+++ DATA PROVIDED +++

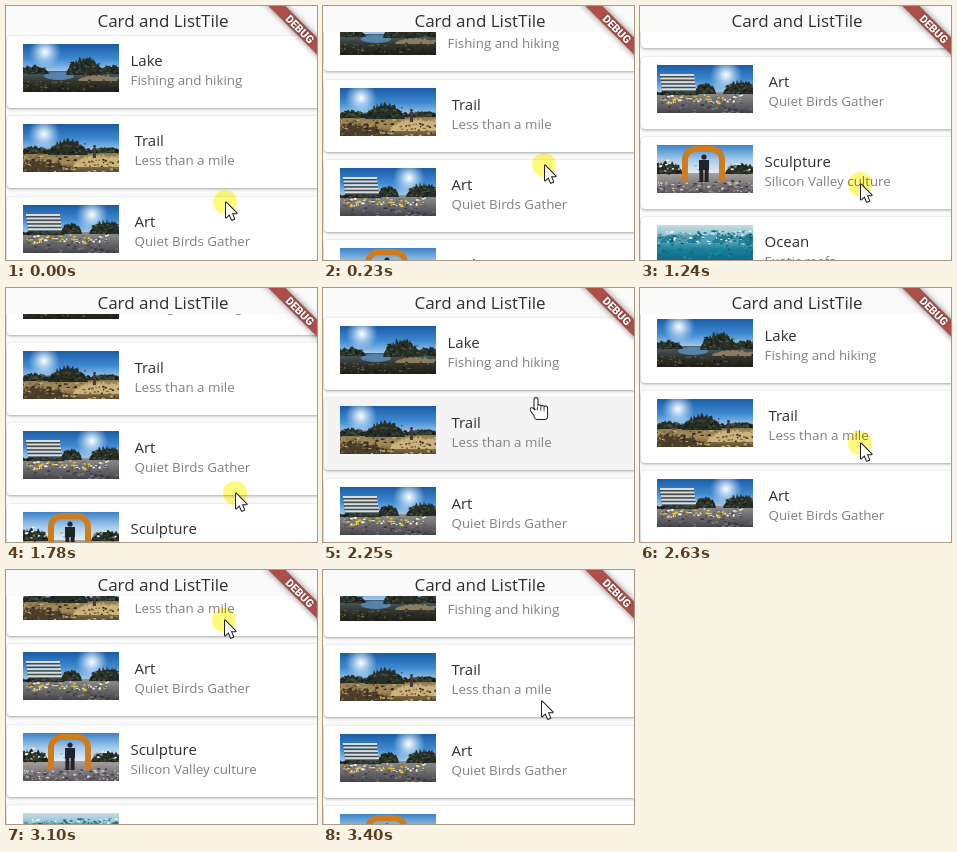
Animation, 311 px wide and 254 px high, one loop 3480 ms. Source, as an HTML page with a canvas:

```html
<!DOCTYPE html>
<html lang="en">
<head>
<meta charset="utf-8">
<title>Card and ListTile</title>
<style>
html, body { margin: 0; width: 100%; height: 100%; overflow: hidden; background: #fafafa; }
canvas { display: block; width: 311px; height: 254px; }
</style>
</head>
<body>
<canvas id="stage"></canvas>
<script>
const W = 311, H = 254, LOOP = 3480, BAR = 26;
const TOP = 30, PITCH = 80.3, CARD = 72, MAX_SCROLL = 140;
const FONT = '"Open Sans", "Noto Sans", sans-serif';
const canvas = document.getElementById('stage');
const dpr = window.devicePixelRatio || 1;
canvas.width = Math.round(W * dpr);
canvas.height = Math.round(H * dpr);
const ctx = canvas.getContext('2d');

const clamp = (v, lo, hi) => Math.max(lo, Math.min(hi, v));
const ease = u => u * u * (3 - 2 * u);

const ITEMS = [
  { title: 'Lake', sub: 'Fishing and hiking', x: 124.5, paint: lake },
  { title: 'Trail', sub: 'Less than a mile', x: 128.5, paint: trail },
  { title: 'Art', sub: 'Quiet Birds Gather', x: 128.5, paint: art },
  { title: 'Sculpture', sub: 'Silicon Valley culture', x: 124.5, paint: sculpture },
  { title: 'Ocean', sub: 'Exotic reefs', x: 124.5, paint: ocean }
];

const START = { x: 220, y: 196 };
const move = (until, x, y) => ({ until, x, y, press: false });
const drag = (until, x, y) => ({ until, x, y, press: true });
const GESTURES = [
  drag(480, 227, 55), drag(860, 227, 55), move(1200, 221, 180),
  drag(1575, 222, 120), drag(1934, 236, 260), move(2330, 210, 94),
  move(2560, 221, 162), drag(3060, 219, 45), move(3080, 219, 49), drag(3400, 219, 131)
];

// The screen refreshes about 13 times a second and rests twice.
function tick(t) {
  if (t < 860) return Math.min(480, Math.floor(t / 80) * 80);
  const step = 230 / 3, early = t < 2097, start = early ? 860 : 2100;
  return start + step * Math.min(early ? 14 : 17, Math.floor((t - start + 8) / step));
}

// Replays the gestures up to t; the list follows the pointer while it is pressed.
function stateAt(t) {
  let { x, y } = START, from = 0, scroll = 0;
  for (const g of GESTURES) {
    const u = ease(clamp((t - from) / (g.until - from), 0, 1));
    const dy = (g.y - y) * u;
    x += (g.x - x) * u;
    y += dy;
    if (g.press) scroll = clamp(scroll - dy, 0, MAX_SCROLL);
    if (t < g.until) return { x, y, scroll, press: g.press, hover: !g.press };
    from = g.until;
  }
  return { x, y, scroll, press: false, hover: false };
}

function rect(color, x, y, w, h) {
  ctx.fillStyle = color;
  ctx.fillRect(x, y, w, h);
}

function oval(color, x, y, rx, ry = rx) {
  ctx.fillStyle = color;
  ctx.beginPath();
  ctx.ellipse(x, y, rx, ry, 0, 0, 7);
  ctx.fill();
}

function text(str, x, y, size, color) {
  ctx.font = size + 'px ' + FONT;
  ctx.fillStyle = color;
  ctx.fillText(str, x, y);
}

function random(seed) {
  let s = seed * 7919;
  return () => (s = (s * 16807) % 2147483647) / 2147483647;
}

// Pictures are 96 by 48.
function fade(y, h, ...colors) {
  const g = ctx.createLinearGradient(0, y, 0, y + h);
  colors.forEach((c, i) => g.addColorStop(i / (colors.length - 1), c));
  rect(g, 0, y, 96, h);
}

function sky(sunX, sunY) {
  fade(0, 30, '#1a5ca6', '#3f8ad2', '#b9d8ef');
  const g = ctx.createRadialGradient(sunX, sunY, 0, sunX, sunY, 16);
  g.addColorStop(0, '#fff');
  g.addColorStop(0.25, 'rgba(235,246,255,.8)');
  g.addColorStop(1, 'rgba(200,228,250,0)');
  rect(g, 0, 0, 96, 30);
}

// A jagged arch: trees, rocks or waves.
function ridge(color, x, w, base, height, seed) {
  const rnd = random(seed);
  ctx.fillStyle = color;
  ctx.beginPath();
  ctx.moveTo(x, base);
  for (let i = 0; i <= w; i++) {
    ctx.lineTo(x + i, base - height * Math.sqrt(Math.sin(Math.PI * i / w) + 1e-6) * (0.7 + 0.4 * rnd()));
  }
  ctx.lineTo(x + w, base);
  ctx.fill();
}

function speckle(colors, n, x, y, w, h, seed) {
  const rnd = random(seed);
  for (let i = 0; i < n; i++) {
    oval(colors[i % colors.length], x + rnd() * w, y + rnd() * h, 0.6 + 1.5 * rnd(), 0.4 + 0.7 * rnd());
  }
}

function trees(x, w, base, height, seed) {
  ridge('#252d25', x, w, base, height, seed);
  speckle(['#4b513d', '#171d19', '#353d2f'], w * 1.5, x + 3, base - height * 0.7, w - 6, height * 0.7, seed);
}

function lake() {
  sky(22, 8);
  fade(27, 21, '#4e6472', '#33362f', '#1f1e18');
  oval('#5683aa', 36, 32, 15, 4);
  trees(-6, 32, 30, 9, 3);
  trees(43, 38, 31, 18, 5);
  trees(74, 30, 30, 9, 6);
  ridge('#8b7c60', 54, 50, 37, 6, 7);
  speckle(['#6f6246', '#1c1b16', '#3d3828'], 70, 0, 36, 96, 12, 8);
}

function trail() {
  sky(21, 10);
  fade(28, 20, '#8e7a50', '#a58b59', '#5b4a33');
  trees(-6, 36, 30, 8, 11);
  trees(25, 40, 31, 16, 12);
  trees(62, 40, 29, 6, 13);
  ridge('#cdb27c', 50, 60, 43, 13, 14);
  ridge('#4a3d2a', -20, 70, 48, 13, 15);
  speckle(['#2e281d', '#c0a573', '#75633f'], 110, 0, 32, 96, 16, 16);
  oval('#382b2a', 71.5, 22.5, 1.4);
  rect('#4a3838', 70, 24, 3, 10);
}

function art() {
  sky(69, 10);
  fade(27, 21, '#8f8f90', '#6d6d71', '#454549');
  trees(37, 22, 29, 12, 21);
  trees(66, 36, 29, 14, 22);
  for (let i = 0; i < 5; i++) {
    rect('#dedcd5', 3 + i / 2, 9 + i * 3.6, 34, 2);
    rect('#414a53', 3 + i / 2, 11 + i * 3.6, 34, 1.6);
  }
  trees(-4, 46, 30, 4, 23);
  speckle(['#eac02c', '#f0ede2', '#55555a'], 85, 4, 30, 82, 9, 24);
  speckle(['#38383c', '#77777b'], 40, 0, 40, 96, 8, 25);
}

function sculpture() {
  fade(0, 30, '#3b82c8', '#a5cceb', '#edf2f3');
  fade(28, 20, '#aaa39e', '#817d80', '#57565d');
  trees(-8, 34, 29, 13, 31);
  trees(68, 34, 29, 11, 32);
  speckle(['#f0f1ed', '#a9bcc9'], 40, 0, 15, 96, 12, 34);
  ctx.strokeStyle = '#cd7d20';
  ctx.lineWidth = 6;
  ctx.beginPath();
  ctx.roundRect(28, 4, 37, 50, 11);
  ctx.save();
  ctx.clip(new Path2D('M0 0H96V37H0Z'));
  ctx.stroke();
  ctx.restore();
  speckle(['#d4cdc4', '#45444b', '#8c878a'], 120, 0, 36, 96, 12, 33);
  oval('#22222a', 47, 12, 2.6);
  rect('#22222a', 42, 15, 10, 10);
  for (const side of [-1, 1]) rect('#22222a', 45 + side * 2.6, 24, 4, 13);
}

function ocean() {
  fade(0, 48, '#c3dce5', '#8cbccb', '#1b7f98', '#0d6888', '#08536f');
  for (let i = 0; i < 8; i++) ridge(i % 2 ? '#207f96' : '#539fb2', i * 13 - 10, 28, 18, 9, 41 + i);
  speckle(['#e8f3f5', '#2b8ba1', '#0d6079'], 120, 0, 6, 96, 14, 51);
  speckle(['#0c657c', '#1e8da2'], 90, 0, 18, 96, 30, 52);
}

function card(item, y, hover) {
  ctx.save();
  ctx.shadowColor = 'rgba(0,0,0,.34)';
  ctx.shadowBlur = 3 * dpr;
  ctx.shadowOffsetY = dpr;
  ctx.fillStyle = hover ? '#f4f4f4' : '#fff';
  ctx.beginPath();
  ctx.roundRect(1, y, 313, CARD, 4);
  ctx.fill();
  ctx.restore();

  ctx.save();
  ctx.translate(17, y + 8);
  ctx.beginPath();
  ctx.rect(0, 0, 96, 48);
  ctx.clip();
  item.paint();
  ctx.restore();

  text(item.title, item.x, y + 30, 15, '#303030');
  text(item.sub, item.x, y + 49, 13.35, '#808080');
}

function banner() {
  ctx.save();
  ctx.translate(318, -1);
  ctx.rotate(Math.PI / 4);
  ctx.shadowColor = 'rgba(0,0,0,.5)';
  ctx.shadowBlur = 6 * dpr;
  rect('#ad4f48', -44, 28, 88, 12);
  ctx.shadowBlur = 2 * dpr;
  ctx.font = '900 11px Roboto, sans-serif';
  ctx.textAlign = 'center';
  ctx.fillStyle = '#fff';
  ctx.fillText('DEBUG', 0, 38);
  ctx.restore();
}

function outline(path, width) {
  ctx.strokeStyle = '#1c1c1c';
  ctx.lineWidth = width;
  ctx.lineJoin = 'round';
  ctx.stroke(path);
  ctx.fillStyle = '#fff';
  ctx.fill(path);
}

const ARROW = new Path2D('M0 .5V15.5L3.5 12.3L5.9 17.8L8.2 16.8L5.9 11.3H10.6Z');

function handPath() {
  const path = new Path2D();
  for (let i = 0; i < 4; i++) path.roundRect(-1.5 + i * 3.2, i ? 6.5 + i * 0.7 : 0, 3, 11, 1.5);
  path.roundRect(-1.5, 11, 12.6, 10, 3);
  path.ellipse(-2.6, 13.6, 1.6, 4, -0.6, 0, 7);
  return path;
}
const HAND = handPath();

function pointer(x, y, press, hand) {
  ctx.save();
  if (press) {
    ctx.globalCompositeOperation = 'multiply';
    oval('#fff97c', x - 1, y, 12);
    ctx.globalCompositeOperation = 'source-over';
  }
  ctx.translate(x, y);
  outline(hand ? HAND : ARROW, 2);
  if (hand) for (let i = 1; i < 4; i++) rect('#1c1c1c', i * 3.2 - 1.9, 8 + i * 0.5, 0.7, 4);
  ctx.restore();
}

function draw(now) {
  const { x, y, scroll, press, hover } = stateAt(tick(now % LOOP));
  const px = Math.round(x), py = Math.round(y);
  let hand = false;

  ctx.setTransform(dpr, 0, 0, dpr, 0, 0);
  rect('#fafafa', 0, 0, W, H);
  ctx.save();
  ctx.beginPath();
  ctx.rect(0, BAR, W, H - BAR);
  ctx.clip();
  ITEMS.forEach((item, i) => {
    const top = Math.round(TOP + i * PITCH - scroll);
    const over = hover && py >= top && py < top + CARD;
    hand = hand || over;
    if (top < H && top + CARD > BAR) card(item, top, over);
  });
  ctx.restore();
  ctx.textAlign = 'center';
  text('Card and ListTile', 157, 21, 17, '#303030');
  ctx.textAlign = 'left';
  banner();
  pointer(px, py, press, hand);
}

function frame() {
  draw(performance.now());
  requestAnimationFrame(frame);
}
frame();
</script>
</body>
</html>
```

+++

• YOUR ASSIGNMENT: Line count for the string "until": work it out from the records above and reply with the number alone.

• EXERCISE ANSWER: 5